Every record that follows should be copied exactly. No picture belongs in the copy.

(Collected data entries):
==========

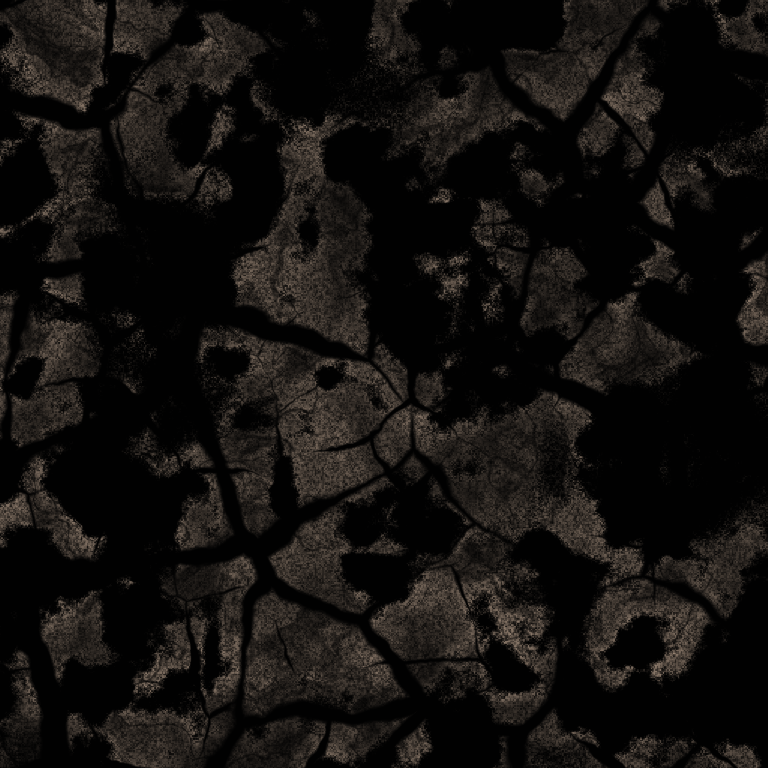
A WebGL 2 fragment shader for this texture:

```glsl
#version 300 es
precision highp float;
// Scorched dark stone: grainy brown crust with black pits, cracks and soot.

uniform vec2 u_resolution;
out vec4 fragColor;

const vec3  SOOT = vec3(0.004);
const vec3  CRUST = vec3(1.0, 0.87, 0.76);
const float CRUST_LEVEL = 0.185;
const float PIT_SCALE = 8.0;
const float PIT_MIN = 0.08;
const float PIT_MAX = 0.56;
const float PIT_ROUGHNESS = 0.85;
const float CRACK_SCALE = 4.3;
const float CRACK_WIDTH = 0.17;
const float FINE_CRACK_SCALE = 8.0;
const float SOOT_SCALE = 4.5;
const float GRAIN_SCALE = 512.0;
const float GRAIN_CONTRAST = 1.5;

float hash(vec2 p) {
    vec3 q = fract(p.xyx * vec3(0.1031, 0.1030, 0.0973));
    q += dot(q, q.yzx + 33.33);
    return fract((q.x + q.y) * q.z);
}

vec2 hash2(vec2 p) {
    return vec2(hash(p + 17.3), hash(p + 91.7));
}

float noise(vec2 p) {
    vec2 i = floor(p), f = fract(p);
    f = f * f * (3.0 - 2.0 * f);
    float low = mix(hash(i), hash(i + vec2(1, 0)), f.x);
    float high = mix(hash(i + vec2(0, 1)), hash(i + vec2(1, 1)), f.x);
    return mix(low, high, f.y);
}

float fbm(vec2 p) {
    float sum = 0.0, weight = 0.533;
    for (int i = 0; i < 4; i++) {
        sum += weight * noise(p);
        p = mat2(1.6, 1.2, -1.2, 1.6) * p + 7.1;
        weight *= 0.5;
    }
    return sum;
}

vec2 warp(vec2 p) {
    return vec2(fbm(p), fbm(p + 43.0)) - 0.5;
}

// Signed distance to the nearest pit of random radius, in cells
float pitDistance(vec2 p) {
    vec2 cell = floor(p);
    float nearest = 9.0;
    for (int y = -1; y <= 1; y++)
    for (int x = -1; x <= 1; x++) {
        vec2 id = cell + vec2(x, y);
        float radius = mix(PIT_MIN, PIT_MAX, hash(id + 5.0));
        nearest = min(nearest, length(id + hash2(id) - p) - radius);
    }
    return nearest;
}

// Distance to the nearest Voronoi border, in cells
float borderDistance(vec2 p) {
    vec2 cell = floor(p), home = cell, toHome = vec2(9.0);
    for (int y = -1; y <= 1; y++)
    for (int x = -1; x <= 1; x++) {
        vec2 id = cell + vec2(x, y);
        vec2 r = id + hash2(id) - p;
        if (dot(r, r) < dot(toHome, toHome)) { toHome = r; home = id; }
    }
    float border = 9.0;
    for (int y = -2; y <= 2; y++)
    for (int x = -2; x <= 2; x++) {
        if (x == 0 && y == 0) continue;
        vec2 id = home + vec2(x, y);
        vec2 r = id + hash2(id) - p;
        border = min(border, dot(0.5 * (toHome + r), normalize(r - toHome)));
    }
    return border;
}

// 0 inside a crack, 1 outside; cracks swell and fade along their length
float crackMask(vec2 p, float width, float threshold) {
    float swell = width * (fbm(p * 0.9 + 31.0) - threshold);
    float d = borderDistance(p + 0.22 * warp(p * 2.5));
    return smoothstep(swell, swell + 0.035, d);
}

void main() {
    vec2 uv = gl_FragCoord.xy / min(u_resolution.x, u_resolution.y);
    vec2 bend = warp(uv * 9.0);

    // Fine grain also frays the outlines
    float grain = 0.55 * hash(floor(uv * GRAIN_SCALE))
                + 0.45 * noise(uv * GRAIN_SCALE * 0.55);
    float fray = grain - 0.5;

    // Pits with crinkled outlines and paler rims
    float pit = pitDistance(uv * PIT_SCALE + bend * 1.5);
    pit += PIT_ROUGHNESS * (fbm(uv * 24.0 + 3.0) - 0.5) + 0.12 * fray;
    float crust = smoothstep(-0.03, 0.17, pit);
    float rim = exp(-70.0 * (pit - 0.15) * (pit - 0.15));

    // Cracks and broad soot
    crust *= crackMask(uv * CRACK_SCALE + 2.0, CRACK_WIDTH, 0.38);
    crust *= crackMask(uv * FINE_CRACK_SCALE + 60.0, CRACK_WIDTH, 0.53);
    float soot = fbm(uv * SOOT_SCALE + bend * 0.5 + 12.0) + 0.08 * fray;
    crust *= smoothstep(0.34, 0.46, soot);

    // Mottling and thin curling veins
    float mottle = clamp(0.5 + 2.5 * (fbm(uv * 15.0 + bend * 2.0 + 8.0) - 0.5), 0.0, 1.2);
    float curl = abs(fbm(uv * 13.0 + bend * 3.0 + 77.0) - 0.5);
    float tone = CRUST_LEVEL * (0.45 + 1.0 * mottle + 0.3 * rim);
    tone *= mix(0.5, 1.0, smoothstep(0.0, 0.05, curl));
    tone *= 1.0 + GRAIN_CONTRAST * fray;

    fragColor = vec4(SOOT + CRUST * tone * crust, 1.0);
}
```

==========

(Exercise answer):
A WebGL 2 fragment shader for this texture:

```glsl
#version 300 es
precision highp float;
// Scorched dark stone: grainy brown crust with black pits, cracks and soot.

uniform vec2 u_resolution;
out vec4 fragColor;

const vec3  SOOT = vec3(0.004);
const vec3  CRUST = vec3(1.0, 0.87, 0.76);
const float CRUST_LEVEL = 0.185;
const float PIT_SCALE = 8.0;
const float PIT_MIN = 0.08;
const float PIT_MAX = 0.56;
const float PIT_ROUGHNESS = 0.85;
const float CRACK_SCALE = 4.3;
const float CRACK_WIDTH = 0.17;
const float FINE_CRACK_SCALE = 8.0;
const float SOOT_SCALE = 4.5;
const float GRAIN_SCALE = 512.0;
const float GRAIN_CONTRAST = 1.5;

float hash(vec2 p) {
    vec3 q = fract(p.xyx * vec3(0.1031, 0.1030, 0.0973));
    q += dot(q, q.yzx + 33.33);
    return fract((q.x + q.y) * q.z);
}

vec2 hash2(vec2 p) {
    return vec2(hash(p + 17.3), hash(p + 91.7));
}

float noise(vec2 p) {
    vec2 i = floor(p), f = fract(p);
    f = f * f * (3.0 - 2.0 * f);
    float low = mix(hash(i), hash(i + vec2(1, 0)), f.x);
    float high = mix(hash(i + vec2(0, 1)), hash(i + vec2(1, 1)), f.x);
    return mix(low, high, f.y);
}

float fbm(vec2 p) {
    float sum = 0.0, weight = 0.533;
    for (int i = 0; i < 4; i++) {
        sum += weight * noise(p);
        p = mat2(1.6, 1.2, -1.2, 1.6) * p + 7.1;
        weight *= 0.5;
    }
    return sum;
}

vec2 warp(vec2 p) {
    return vec2(fbm(p), fbm(p + 43.0)) - 0.5;
}

// Signed distance to the nearest pit of random radius, in cells
float pitDistance(vec2 p) {
    vec2 cell = floor(p);
    float nearest = 9.0;
    for (int y = -1; y <= 1; y++)
    for (int x = -1; x <= 1; x++) {
        vec2 id = cell + vec2(x, y);
        float radius = mix(PIT_MIN, PIT_MAX, hash(id + 5.0));
        nearest = min(nearest, length(id + hash2(id) - p) - radius);
    }
    return nearest;
}

// Distance to the nearest Voronoi border, in cells
float borderDistance(vec2 p) {
    vec2 cell = floor(p), home = cell, toHome = vec2(9.0);
    for (int y = -1; y <= 1; y++)
    for (int x = -1; x <= 1; x++) {
        vec2 id = cell + vec2(x, y);
        vec2 r = id + hash2(id) - p;
        if (dot(r, r) < dot(toHome, toHome)) { toHome = r; home = id; }
    }
    float border = 9.0;
    for (int y = -2; y <= 2; y++)
    for (int x = -2; x <= 2; x++) {
        if (x == 0 && y == 0) continue;
        vec2 id = home + vec2(x, y);
        vec2 r = id + hash2(id) - p;
        border = min(border, dot(0.5 * (toHome + r), normalize(r - toHome)));
    }
    return border;
}

// 0 inside a crack, 1 outside; cracks swell and fade along their length
float crackMask(vec2 p, float width, float threshold) {
    float swell = width * (fbm(p * 0.9 + 31.0) - threshold);
    float d = borderDistance(p + 0.22 * warp(p * 2.5));
    return smoothstep(swell, swell + 0.035, d);
}

void main() {
    vec2 uv = gl_FragCoord.xy / min(u_resolution.x, u_resolution.y);
    vec2 bend = warp(uv * 9.0);

    // Fine grain also frays the outlines
    float grain = 0.55 * hash(floor(uv * GRAIN_SCALE))
                + 0.45 * noise(uv * GRAIN_SCALE * 0.55);
    float fray = grain - 0.5;

    // Pits with crinkled outlines and paler rims
    float pit = pitDistance(uv * PIT_SCALE + bend * 1.5);
    pit += PIT_ROUGHNESS * (fbm(uv * 24.0 + 3.0) - 0.5) + 0.12 * fray;
    float crust = smoothstep(-0.03, 0.17, pit);
    float rim = exp(-70.0 * (pit - 0.15) * (pit - 0.15));

    // Cracks and broad soot
    crust *= crackMask(uv * CRACK_SCALE + 2.0, CRACK_WIDTH, 0.38);
    crust *= crackMask(uv * FINE_CRACK_SCALE + 60.0, CRACK_WIDTH, 0.53);
    float soot = fbm(uv * SOOT_SCALE + bend * 0.5 + 12.0) + 0.08 * fray;
    crust *= smoothstep(0.34, 0.46, soot);

    // Mottling and thin curling veins
    float mottle = clamp(0.5 + 2.5 * (fbm(uv * 15.0 + bend * 2.0 + 8.0) - 0.5), 0.0, 1.2);
    float curl = abs(fbm(uv * 13.0 + bend * 3.0 + 77.0) - 0.5);
    float tone = CRUST_LEVEL * (0.45 + 1.0 * mottle + 0.3 * rim);
    tone *= mix(0.5, 1.0, smoothstep(0.0, 0.05, curl));
    tone *= 1.0 + GRAIN_CONTRAST * fray;

    fragColor = vec4(SOOT + CRUST * tone * crust, 1.0);
}
```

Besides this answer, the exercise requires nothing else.